━━ Stored data ━━

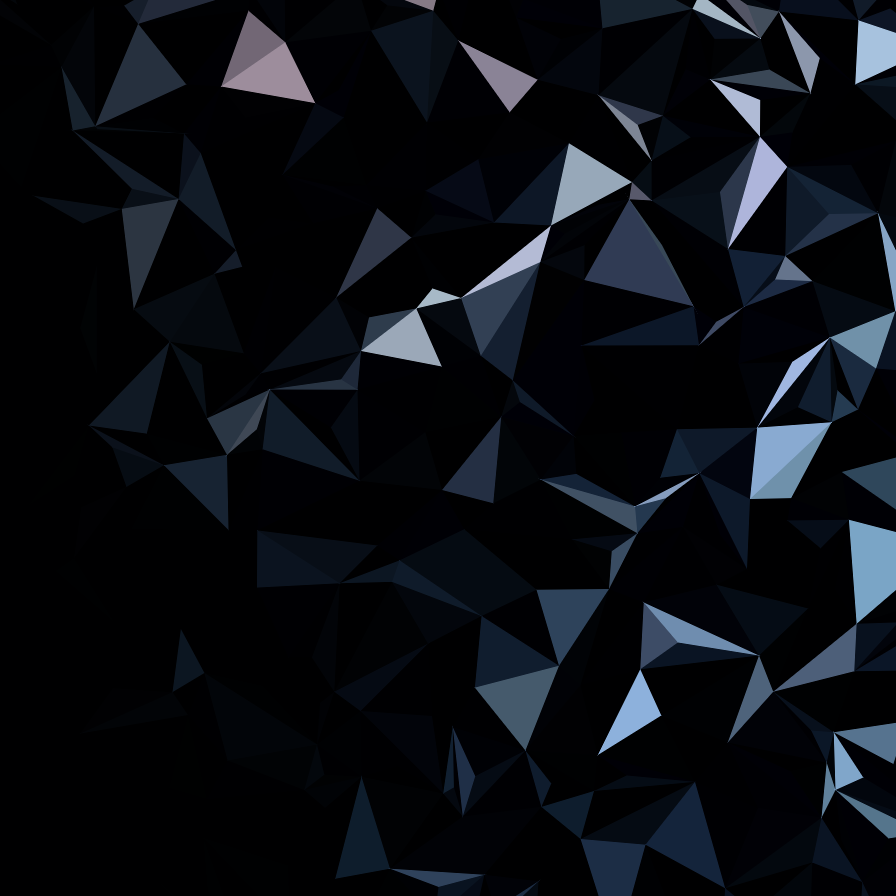
Give the GLSL for this background, as a three.js fragment shader.

```glsl
// Dark low-poly mesh of flat triangular facets, glinting steel blue toward the right.
varying vec2 vUv;

const float CELLS = 14.0;

float hash(vec2 p) {
  return fract(sin(dot(p, vec2(127.1, 311.7))) * 43758.5453);
}

// One mesh vertex, placed anywhere inside its grid cell
vec2 vertexIn(vec2 cell) {
  return cell + vec2(hash(cell), hash(cell + 57.3));
}

float cross2(vec2 a, vec2 b) {
  return a.x * b.y - a.y * b.x;
}

// Twice the signed area, positive when counter-clockwise
float area(vec2 a, vec2 b, vec2 c) {
  return cross2(b - a, c - a);
}

// Signed distance to the line a-b, positive on its left
float edge(vec2 p, vec2 a, vec2 b) {
  return cross2(b - a, p - a) / max(length(b - a), 1e-4);
}

// Flat colour of a facet: mostly black, rarely bright
vec3 facetColor(vec2 center) {
  vec2 uv = center / CELLS;
  float glow = smoothstep(0.0, 0.7, uv.x + 0.25 * (uv.y - 0.5));
  glow *= mix(0.75, 1.0, smoothstep(0.0, 0.6, uv.y));
  float light = min(0.95 * glow * pow(hash(center), 9.0), 0.74);

  // Deep blue in the shadows, pale steel in the highlights
  float pale = smoothstep(-0.1, 0.4, light);
  vec3 color = light * vec3(mix(0.4, 0.91, pale), 1.0, mix(1.7, 1.14, pale));

  // Greyer toward the upper left, bluer toward the lower right
  float warmth = clamp(uv.y - uv.x, -0.5, 0.5);
  float tint = hash(center + 19.7) - 0.5;
  color *= vec3(1.0 + 0.3 * warmth + 0.06 * tint, 1.0 - 0.08 * tint, 1.0 - 0.14 * warmth);

  float navy = hash(center + 41.9);
  return color + vec3(0.002, 0.002, 0.03) * glow * navy * navy * navy;
}

// Facet colour weighted by its thin-edged coverage
vec3 facet(vec2 p, vec2 a, vec2 b, vec2 c) {
  float inside = min(edge(p, a, b), min(edge(p, b, c), edge(p, c, a)));
  return facetColor((a + b + c) / 3.0) * clamp(inside / (0.001 * CELLS) + 0.5, 0.0, 1.0);
}

// A triangle, sometimes broken into a fan of three smaller facets
vec3 triangle(vec2 p, vec2 a, vec2 b, vec2 c) {
  vec2 center = (a + b + c) / 3.0;
  if (hash(center + 7.1) > 0.2) return facet(p, a, b, c);
  vec3 w = 0.4 + vec3(hash(center + 3.3), hash(center + 5.9), hash(center + 8.7));
  vec2 hub = (a * w.x + b * w.y + c * w.z) / (w.x + w.y + w.z);
  return facet(p, a, b, hub) + facet(p, b, c, hub) + facet(p, c, a, hub);
}

void main() {
  vec2 p = vUv * CELLS;
  vec3 color = vec3(0.0, 0.0, 0.002);

  // Only four quads can reach into the current cell
  for (int j = -1; j <= 0; j++) {
    for (int i = -1; i <= 0; i++) {
      vec2 cell = floor(p) + vec2(float(i), float(j));
      vec2 a = vertexIn(cell);
      vec2 b = vertexIn(cell + vec2(1.0, 0.0));
      vec2 c = vertexIn(cell + vec2(1.0, 1.0));
      vec2 d = vertexIn(cell + vec2(0.0, 1.0));

      // Split along the diagonal that lies inside the quad
      float splitAC = min(area(a, b, c), area(a, c, d));
      float splitBD = min(area(a, b, d), area(b, c, d));
      if (splitAC > splitBD) {
        color += triangle(p, a, b, c) + triangle(p, a, c, d);
      } else {
        color += triangle(p, a, b, d) + triangle(p, b, c, d);
      }
    }
  }
  gl_FragColor = vec4(color, 1.0);
}
```
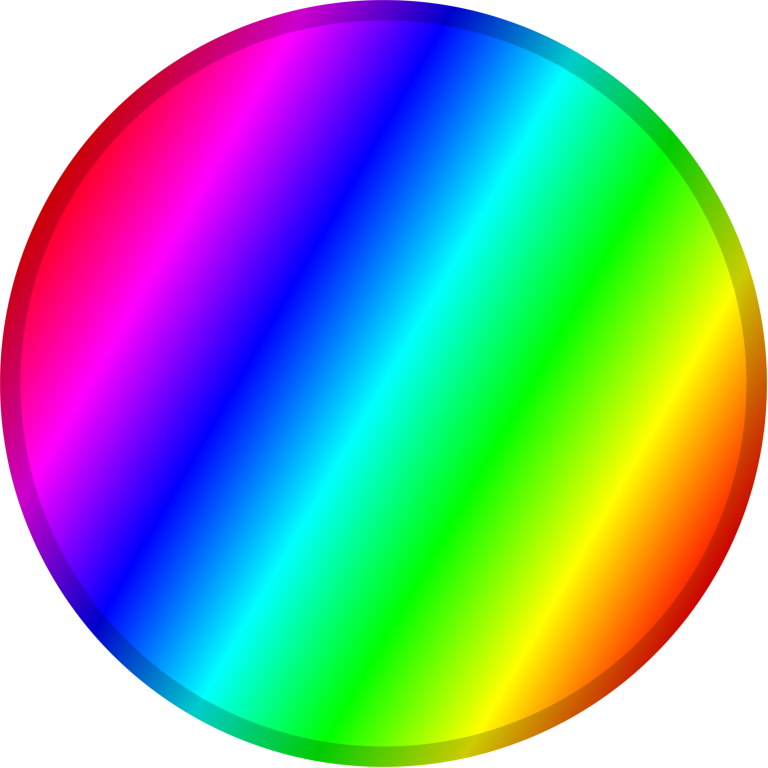
A three.js fragment shader for this background:

```glsl
// A disc filled with a slanted rainbow gradient, edged by a darker ring, on white.
varying vec2 vUv;

// Fully saturated colour for a hue from 0 to 1.
vec3 hueToRgb(float hue) {
  return clamp(abs(mod(hue * 6.0 + vec3(0.0, 4.0, 2.0), 6.0) - 3.0) - 1.0, 0.0, 1.0);
}

// Smooth coverage of a disc at a given distance from its centre.
float discMask(float dist, float radius) {
  return 1.0 - smoothstep(radius - 0.001, radius + 0.001, dist);
}

void main() {
  vec2 fromCenter = vUv - vec2(0.4993, 0.5007);
  float dist = length(fromCenter);

  // Rainbow across the disc, from red at upper left to red at lower right
  float angle = radians(-30.0);
  float across = dot(vUv - 0.5, vec2(cos(angle), sin(angle)));
  vec3 rainbow = hueToRgb(clamp(0.5 - across, 0.0, 1.0));

  // Translucent dark ring along the rim
  rainbow *= mix(0.8, 1.0, discMask(dist, 0.4727));

  // Disc over the white ground
  vec3 color = mix(vec3(1.0), rainbow, discMask(dist, 0.4993));
  gl_FragColor = vec4(color, 1.0);
}
```
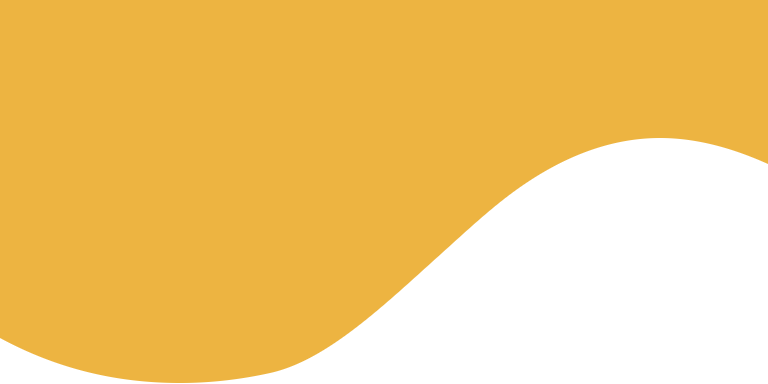
A WebGL 2 fragment shader for this background:

```glsl
#version 300 es
precision highp float;

uniform vec2 u_resolution;
out vec4 fragColor;

const vec3 AMBER = vec3(0.929, 0.706, 0.255);
const vec3 WHITE = vec3(1.0);
const float ASPECT = 2.0;

// Wave knots: x, height and slope, in units of the canvas height
const int KNOT_COUNT = 7;
const vec3 KNOTS[KNOT_COUNT] = vec3[KNOT_COUNT](
    vec3(0.0, 0.1198, -0.54),
    vec3(0.4688, 0.0026, 0.0),
    vec3(0.7031, 0.0286, 0.22),
    vec3(1.1424, 0.3333, 0.90),
    vec3(1.3333, 0.4974, 0.74),
    vec3(1.7188, 0.6406, 0.0),
    vec3(2.0, 0.5729, -0.45)
);

// Cubic Hermite segment from knot a to knot b
float hermite(vec3 a, vec3 b, float x) {
    float span = b.x - a.x;
    float t = clamp((x - a.x) / span, 0.0, 1.0);
    float s = 1.0 - t;
    float heights = mix(a.y, b.y, t * t * (3.0 - 2.0 * t));
    return heights + span * t * s * (a.z * s - b.z * t);
}

float waveHeight(float x) {
    float height = KNOTS[0].y;
    for (int i = 0; i < KNOT_COUNT - 1; i++) {
        if (x >= KNOTS[i].x) height = hermite(KNOTS[i], KNOTS[i + 1], x);
    }
    return height;
}

void main() {
    vec2 p = gl_FragCoord.xy / u_resolution * vec2(ASPECT, 1.0);
    float pixel = 1.0 / u_resolution.y;

    // Distance to the wave, corrected for its slope
    float slope = (waveHeight(p.x + pixel) - waveHeight(p.x - pixel)) / (2.0 * pixel);
    float edgeDistance = (p.y - waveHeight(p.x)) / sqrt(1.0 + slope * slope);

    // Amber above the wave, white below, with a one pixel soft edge
    float above = clamp(edgeDistance / pixel + 0.5, 0.0, 1.0);
    fragColor = vec4(mix(WHITE, AMBER, above), 1.0);
}
```
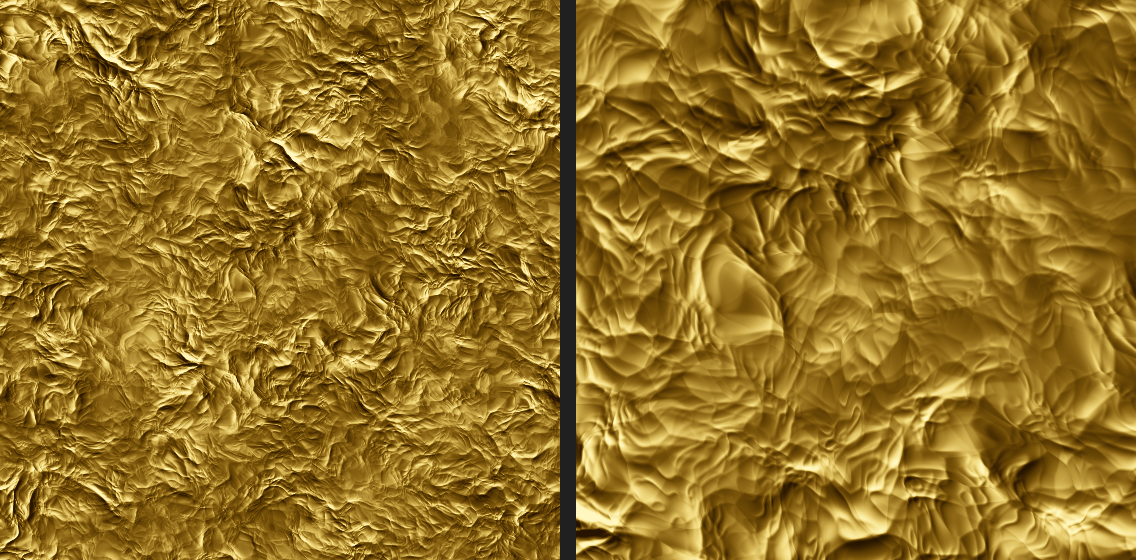
Left, the full canvas; right, a detail of the centre.
Write a three.js fragment shader that draws this texture.

```glsl
varying vec2 vUv;

// Relief
const vec2 FOLD_DIR = vec2(0.891, -0.454);
const vec2 FOLD_STRETCH = vec2(0.92, 1.08);
const float SLOPE_STEP = 0.0010;
const float FACET_SCALE = 24.0;
const float FACET_SLOPE = 0.32;
const float SHARD_SCALE = 54.0;
const float SHARD_SLOPE = 0.45;
const float FOLD_SCALE = 12.5;
const float FOLD_SLOPE = 2.05;
const float FOLD_SHARPNESS = 6.5;
const float FOLD_GROWTH = 1.8;
const float FOLD_TURN = 1.15;
const float FOLD_LENGTH = 0.68;
const int FOLD_LAYERS = 5;

// Light and tone
const float LIGHT_ANGLE = 1.85;
const float LIGHT_SWING = 4.2;
const float LIGHT_PATCHES = 8.0;
const float ROUGHNESS_SWING = 1.5;
const float CONTRAST = 1.58;
const float SHEEN = 1.35;
const float FLAKE_SCALE = 42.0;
const float FLAKE_TONE = 0.6;
const float FLAKE_EDGE = 45.0;
const float TONE_LIMIT = 3.4;

// Gold, from crevice to glint
const vec3 CREVICE = vec3(0.15, 0.08, 0.00);
const vec3 SHADOW = vec3(0.34, 0.22, 0.01);
const vec3 BRONZE = vec3(0.45, 0.31, 0.03);
const vec3 GOLD = vec3(0.56, 0.41, 0.09);
const vec3 BRIGHT_GOLD = vec3(0.67, 0.53, 0.18);
const vec3 PALE_GOLD = vec3(0.81, 0.68, 0.30);
const vec3 HIGHLIGHT = vec3(0.95, 0.86, 0.51);
const vec3 GLINT = vec3(1.00, 0.97, 0.75);

// Two values from -1 to 1 for each lattice cell
vec2 hash2(vec2 cell) {
  vec3 h = fract(cell.xyx * vec3(0.1031, 0.1030, 0.0973));
  h += dot(h, h.yzx + 33.33);
  return fract((h.xx + h.yz) * h.zy) * 2.0 - 1.0;
}

// Gradient noise around zero
float noise(vec2 p) {
  vec2 i = floor(p);
  vec2 f = p - i;
  vec2 u = f * f * f * (f * (f * 6.0 - 15.0) + 10.0);
  vec2 r = vec2(1.0, 0.0);
  float low = mix(dot(hash2(i), f), dot(hash2(i + r), f - r), u.x);
  float high = mix(dot(hash2(i + r.yx), f - r.yx),
                   dot(hash2(i + r.xx), f - r.xx), u.x);
  return mix(low, high, u.y);
}

// x: tilted hollows that meet in sharp ridges, y: flat value per cell
vec2 facets(vec2 p) {
  vec2 cell = floor(p);
  float height = 8.0;
  vec2 blend = vec2(0.0);
  for (int y = -1; y <= 1; y++) {
    for (int x = -1; x <= 1; x++) {
      vec2 c = cell + vec2(float(x), float(y));
      vec2 d = p - c - 0.5 - 0.42 * hash2(c);
      vec2 tilt = hash2(c + 57.0);
      height = min(height, dot(d, d) + 0.5 * dot(d, tilt));
      blend += vec2(tilt.x, 1.0) * exp(-FLAKE_EDGE * dot(d, d));
    }
  }
  return vec2(height, blend.x / (blend.y + 1e-9));
}

// Crumpled coordinates along and across the folds
vec2 foilSpace(vec2 uv) {
  vec2 across = vec2(-FOLD_DIR.y, FOLD_DIR.x);
  vec2 p = vec2(dot(uv, FOLD_DIR), dot(uv, across)) * FOLD_STRETCH + 3.0;
  p += 0.030 * vec2(noise(p * 9.0), noise(p * 9.0 + 19.0));
  return p + 0.013 * vec2(noise(p * 33.0 + 43.0), noise(p * 33.0 + 71.0));
}

// Facets and shards plus narrow, broken folds turned per layer
float foilHeight(vec2 uv) {
  vec2 p = foilSpace(uv);
  float height = FACET_SLOPE * facets(p * FACET_SCALE).x / FACET_SCALE;
  height += SHARD_SLOPE * facets(p * SHARD_SCALE).x / SHARD_SCALE;

  mat2 turn = mat2(cos(FOLD_TURN), sin(FOLD_TURN), -sin(FOLD_TURN), cos(FOLD_TURN));
  float scale = FOLD_SCALE;
  for (int i = 0; i < FOLD_LAYERS; i++) {
    vec2 q = p * vec2(FOLD_LENGTH, 1.0) * scale + float(i) * 13.7;
    float n = noise(q);
    float crest = exp(-FOLD_SHARPNESS * sqrt(n * n + 0.0006));
    float presence = smoothstep(-0.2, 0.25, noise(q * 0.33 + 31.0));
    height += FOLD_SLOPE * presence * crest / (FOLD_SHARPNESS * scale);
    scale *= FOLD_GROWTH;
    p = turn * p;
  }
  return height;
}

float band(float low, float high, float tone) {
  return clamp((tone - low) / (high - low), 0.0, 1.0);
}

// Tone in standard deviations from the mean
vec3 goldRamp(float tone) {
  vec3 color = mix(CREVICE, SHADOW, band(-2.6, -1.65, tone));
  color = mix(color, BRONZE, band(-1.65, -0.74, tone));
  color = mix(color, GOLD, band(-0.74, -0.04, tone));
  color = mix(color, BRIGHT_GOLD, band(-0.04, 0.54, tone));
  color = mix(color, PALE_GOLD, band(0.54, 1.13, tone));
  color = mix(color, HIGHLIGHT, band(1.13, 1.88, tone));
  return mix(color, GLINT, band(1.88, 2.6, tone));
}

void main() {
  // Slope facing a reflected light that wanders over the sheet
  float angle = LIGHT_ANGLE + LIGHT_SWING * noise(vUv * LIGHT_PATCHES + 11.0);
  vec2 e = vec2(cos(angle), sin(angle)) * SLOPE_STEP;
  float slope = (foilHeight(vUv - e) - foilHeight(vUv + e)) / (2.0 * SLOPE_STEP);
  float roughness = 1.0 + ROUGHNESS_SWING * noise(vUv * 7.0 + 63.0);

  // Broad sheen and flat mirror flakes
  float tone = CONTRAST * roughness * slope;
  tone += SHEEN * noise(vUv * vec2(5.0, 6.0) + 5.0);
  tone += FLAKE_TONE * facets(foilSpace(vUv) * FLAKE_SCALE + 90.0).y;
  tone /= sqrt(1.0 + tone * tone / (TONE_LIMIT * TONE_LIMIT));

  gl_FragColor = vec4(goldRamp(tone), 1.0);
}
```
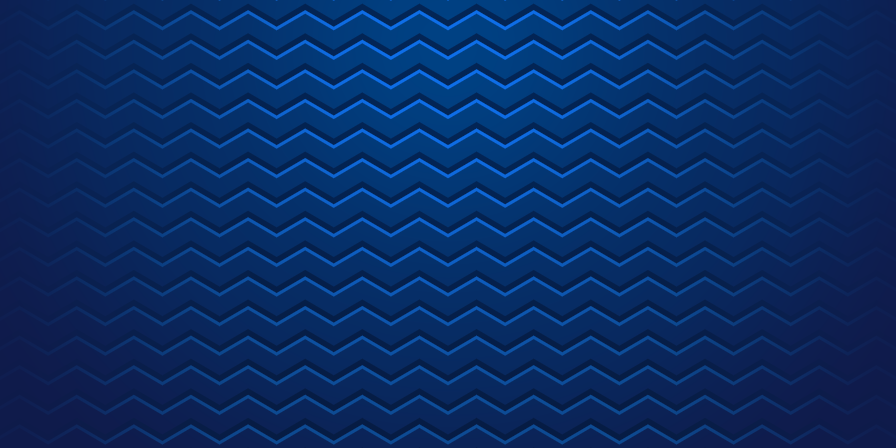
Write a WebGL 1 fragment shader that draws this pattern.

```glsl
precision highp float;
// Rows of blue zigzag ridges: a bright line with a dark shadow band above it.
// A triangle wave bends the rows, fract repeats them, and a radial glow from
// the upper middle lights the ground and lines, which fade toward the sides.

uniform vec2 u_resolution;

// Lengths are fractions of the canvas height
#define PERIOD 0.1275
#define ROW_STEP 0.06604
#define AMPLITUDE 0.0372
#define FIRST_PEAK 0.0266
#define LINE_WIDTH 0.0080
#define SHADOW_WIDTH 0.0145
#define GLOW_HEIGHT 0.90
#define FADE_START 0.35
#define FADE_END 1.02

// 1 at x = 0, falling linearly to 0 half a period away
float triangleWave(float x) {
  return 1.0 - 2.0 * abs(fract(x / PERIOD + 0.5) - 0.5);
}

// Antialiased coverage of the interval lo..hi
float band(float v, float lo, float hi, float soft) {
  return clamp((v - lo) / soft + 0.5, 0.0, 1.0)
       * clamp((hi - v) / soft + 0.5, 0.0, 1.0);
}

vec3 groundColor(float dist) {
  vec3 core = vec3(0.000, 0.255, 0.515);
  vec3 middle = vec3(0.025, 0.175, 0.395);
  vec3 rim = vec3(0.060, 0.105, 0.295);
  vec3 color = mix(core, middle, smoothstep(0.0, 0.68, dist));
  return mix(color, rim, smoothstep(0.55, 1.25, dist));
}

void main() {
  // x is centred, y runs down from the top edge
  vec2 p = (gl_FragCoord.xy - vec2(0.5 * u_resolution.x, 0.0)) / u_resolution.y;
  float down = 1.0 - p.y;
  float soft = 1.2 / u_resolution.y;

  // Signed vertical offset from the nearest ridge, positive below it
  float bent = down - FIRST_PEAK - AMPLITUDE * triangleWave(p.x);
  float offset = (fract(bent / ROW_STEP + 0.5) - 0.5) * ROW_STEP;
  float halfLine = 0.5 * LINE_WIDTH;
  float line = band(offset, -halfLine, halfLine, soft);
  float shadow = band(offset, -halfLine - SHADOW_WIDTH, -halfLine, soft);

  // Light and side fade
  float dist = length(p - vec2(0.0, GLOW_HEIGHT));
  float glow = 1.0 - smoothstep(0.1, 0.95, dist);
  float fade = 1.0 - smoothstep(FADE_START, FADE_END, abs(p.x));

  vec3 color = groundColor(dist);
  vec3 shadowColor = mix(vec3(0.025, 0.110, 0.265), vec3(0.010, 0.145, 0.335), glow);
  vec3 lineColor = mix(vec3(0.050, 0.290, 0.570), vec3(0.055, 0.430, 0.910), glow);
  color = mix(color, shadowColor, shadow * (0.1 + 0.9 * fade));
  color = mix(color, lineColor, line * (0.06 + 0.94 * fade));
  gl_FragColor = vec4(color, 1.0);
}
```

━━━

What the task asks.
Every line holding the word "across" should be copied out of the records above.

Result of the exercise.
  // Rainbow across the disc, from red at upper left to red at lower right
  float across = dot(vUv - 0.5, vec2(cos(angle), sin(angle)));
  vec3 rainbow = hueToRgb(clamp(0.5 - across, 0.0, 1.0));
// Crumpled coordinates along and across the folds
  vec2 across = vec2(-FOLD_DIR.y, FOLD_DIR.x);
  vec2 p = vec2(dot(uv, FOLD_DIR), dot(uv, across)) * FOLD_STRETCH + 3.0;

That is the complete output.